allow the new mom to borrow a breast pump for milk that she can freeze and bring to UMC for her babies. UMC’s lactation program recently received an award in a global recognition program. UMC is also among 90 hospitals nationwide participating in the National Initiative for Children’s Healthcare Quality and Centers for Disease Control’s Best Fed Beginnings, to improve breastfeeding rates, said Kim Rowzee, manager for the lactation department. “We’ve had some success, with just the few things we’ve done in just in the last six months.” The hospital is pursing a “BabyFriendly” designation, an effort that can take years as a cultural change takes place. Among the steps to successful breastfeeding are such things as having the baby “room-in"
and putting babies bare skin-to-skin with mothers right after birth. “We’re talking birth to chest basically,” Rowzee said. “When you do that, the baby’s natural instinct is to root and try to latch on. So they start doing that and then the women are like, ‘maybe I can breastfeed’ and they’ll try.” “It’s very nurturing,” Taylor said of that experience with her baby. “I think it comforts him more ... I guess because he’s so used to being in the womb. He relaxes more and gets a better feed like that.” A couple of upcoming benefits — a Flapjack Fundraiser at Applebee’s in Madison May 4 and A Night with the Braves May 18 — will raise money in an ongoing campaign to develop the medically-supported and professionally-staffed Mother’s Milk Bank of

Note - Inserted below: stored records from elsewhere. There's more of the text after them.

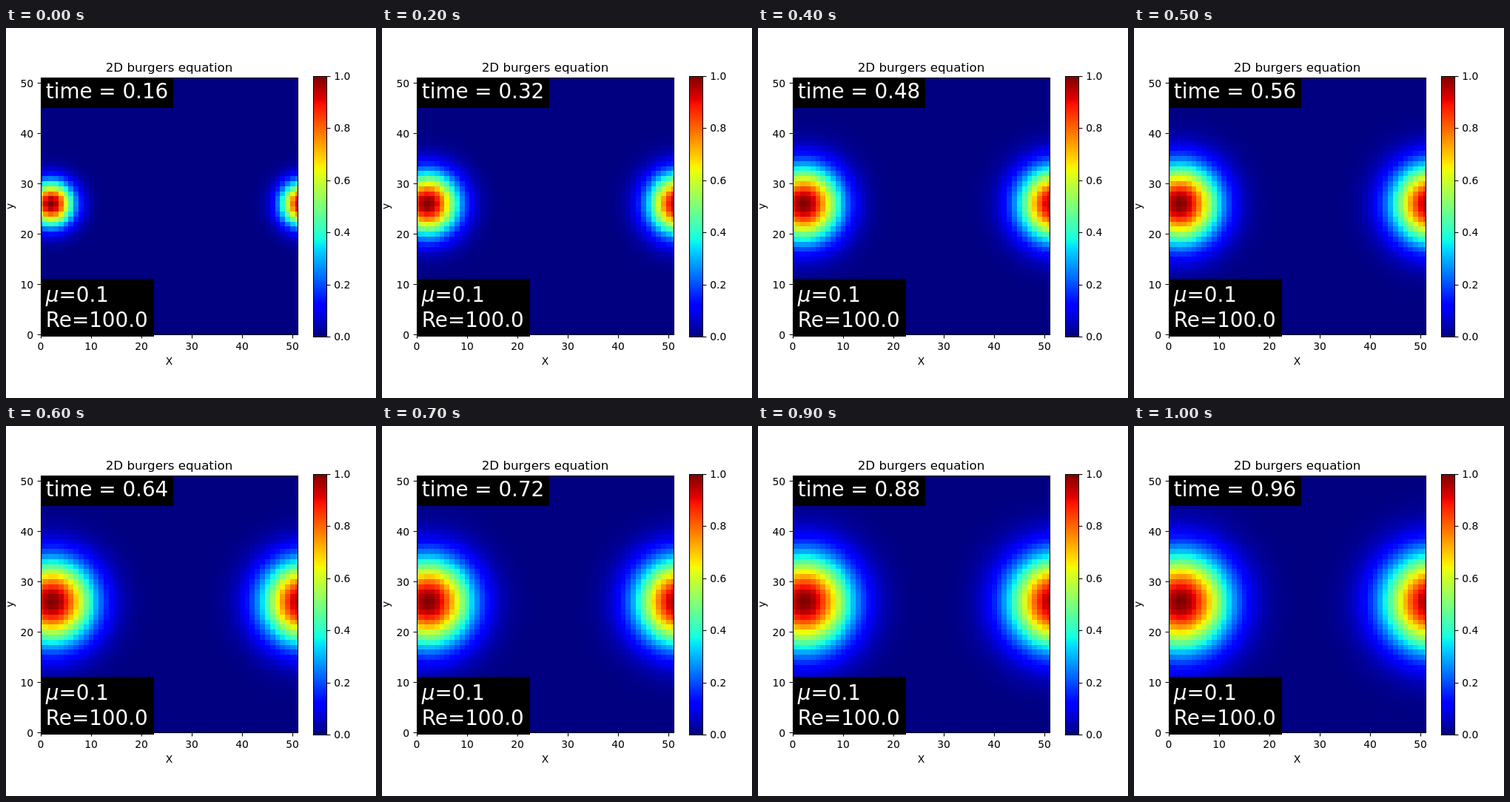
These frames come from a looping animation (500x500 px, 1100 ms). An HTML page with a canvas:

```html
<!DOCTYPE html>
<html lang="en">
<head>
<meta charset="utf-8">
<title>Diffusing pulse</title>
<style>
html, body { margin: 0; width: 100%; height: 100%; overflow: hidden; background: #fff; }
canvas, svg { position: absolute; left: 0; top: 0; width: 500px; height: 500px; }
text { font-family: "DejaVu Sans", Verdana, sans-serif; font-size: 13.89px; }
.title { font-size: 16.67px; }
.note { font-size: 27.78px; fill: #fff; }
.lines { fill: none; stroke: #000; stroke-width: 1.1; }
</style>
</head>
<body>
<canvas id="field" width="500" height="500"></canvas>
<svg viewBox="0 0 500 500">
  <g id="axes" class="lines">
    <rect x="47.5" y="67.5" width="347" height="347"/>
    <rect x="415.5" y="65.5" width="18" height="352"/>
  </g>
  <g id="labels">
    <text class="title" x="220.5" y="59" text-anchor="middle">2D burgers equation</text>
    <text x="220.5" y="455" text-anchor="middle">X</text>
    <text transform="translate(10 241) rotate(-90)" text-anchor="middle">y</text>
  </g>
  <rect id="clockBox" x="47" y="67" height="41"/>
  <text id="clock" class="note" x="53.8" y="95"></text>
  <rect x="47" y="339" width="153" height="78"/>
  <text class="note" x="53.8" y="369.5"><tspan font-style="italic">μ</tspan>=0.1</text>
  <text class="note" x="53.8" y="404">Re=100.0</text>
</svg>
<script>
const LOOP = 1100, STEP = 100;
const LEFT = 46.95, BOTTOM = 414.7, UNIT = 6.808, LAST = 51, PERIOD = 50;
const byId = id => document.getElementById(id);
const ctx = byId('field').getContext('2d');

function add(parent, tag, attrs, content = '') {
  const node = document.createElementNS('http://www.w3.org/2000/svg', tag);
  for (const key in attrs) node.setAttribute(key, attrs[key]);
  node.textContent = content;
  byId(parent).append(node);
}

const clamp = (v, lo, hi) => Math.min(hi, Math.max(lo, v));
const ramp = (v, from, to) => clamp((v - from) / (to - from), 0, 1);

function jet(v) {
  const r = ramp(v, 0.35, 0.66) - 0.5 * ramp(v, 0.89, 1);
  const g = ramp(v, 0.125, 0.375) - ramp(v, 0.64, 0.91);
  const b = 0.5 + 0.5 * ramp(v, 0, 0.11) - ramp(v, 0.34, 0.65);
  const blue = v > 0.34 ? 1 - ramp(v, 0.34, 0.65) : b;
  return `rgb(${[r, g, blue].map(c => Math.round(c * 255)).join()})`;
}

const pixelX = x => Math.round(LEFT + UNIT * clamp(x, 0, LAST));
const pixelY = y => Math.round(BOTTOM - UNIT * clamp(y, 0, LAST));

function drawAxes() {
  for (let v = 0; v <= 50; v += 10) {
    const x = Math.round(LEFT + UNIT * v) + 0.5;
    const y = Math.floor(BOTTOM - UNIT * v) + 0.5;
    add('axes', 'path', { d: `M${x} 414.5v5M47.5 ${y}h-5` });
    add('labels', 'text', { x: x - 0.5, y: 435, 'text-anchor': 'middle' }, v);
    add('labels', 'text', { x: 37.2, y: y + 5, 'text-anchor': 'end' }, v);
  }
  for (let i = 0; i <= 5; i++) {
    const y = Math.round(417 - 70.4 * i) + 0.5;
    add('axes', 'path', { d: `M433.5 ${y}h5` });
    add('labels', 'text', { x: 443.3, y: y + 4.7 }, (i / 5).toFixed(1));
  }
  for (let y = 65; y < 418; y++) {
    ctx.fillStyle = jet((417 - y) / 352);
    ctx.fillRect(415, y, 19, 1);
  }
}

// A spreading Gaussian, periodic in x, sampled on integer grid points.
function drawField(time) {
  const spread = 2 * (59 * time - 14 * time * time);
  const centre = 2.05 + 0.3 * time;
  for (let i = 0; i <= LAST; i++) {
    const x = pixelX(i - 0.5), width = pixelX(i + 0.5) - x;
    const offset = i - centre;
    const dx = offset - PERIOD * Math.round(offset / PERIOD);
    for (let j = 0; j <= LAST; j++) {
      const y = pixelY(j + 0.5), dy = j - 26;
      ctx.fillStyle = jet(Math.exp(-(dx * dx + dy * dy) / spread));
      ctx.fillRect(x, y, width, pixelY(j - 0.5) - y);
    }
  }
}

let shown = -1;
function render(ms) {
  const step = Math.floor((ms % LOOP) / STEP);
  if (step === shown) return;
  shown = step;
  const time = (16 + 8 * step) / 100;
  const label = `time = ${time}`;
  drawField(time);
  byId('clock').textContent = label;
  byId('clockBox').setAttribute('width', 179 - 17.7 * (11 - label.length));
}

drawAxes();
const start = performance.now();
function tick() {
  render(performance.now() - start);
  requestAnimationFrame(tick);
}
tick();
</script>
</body>
</html>
```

Mississippi that will enable mothers to donate breast milk and have it available for premature babies. For more information, visit msmilkbank.org. While breastfeeding is an individual choice, there are many facets that can make that an easier decision for moms to start and continue. “It’s a nationwide issue. When moms don’t get the support they need so that they even see breastfeeding as an option for them, much less continuing to breastfeed after they return to work, we all pay a price for that,” said Kendall Cox (no relation to Carolyn Cox), co-director of the Mississippi-based nonprofit Every Mother Inc. and a lactation consultant. --The Clarionledger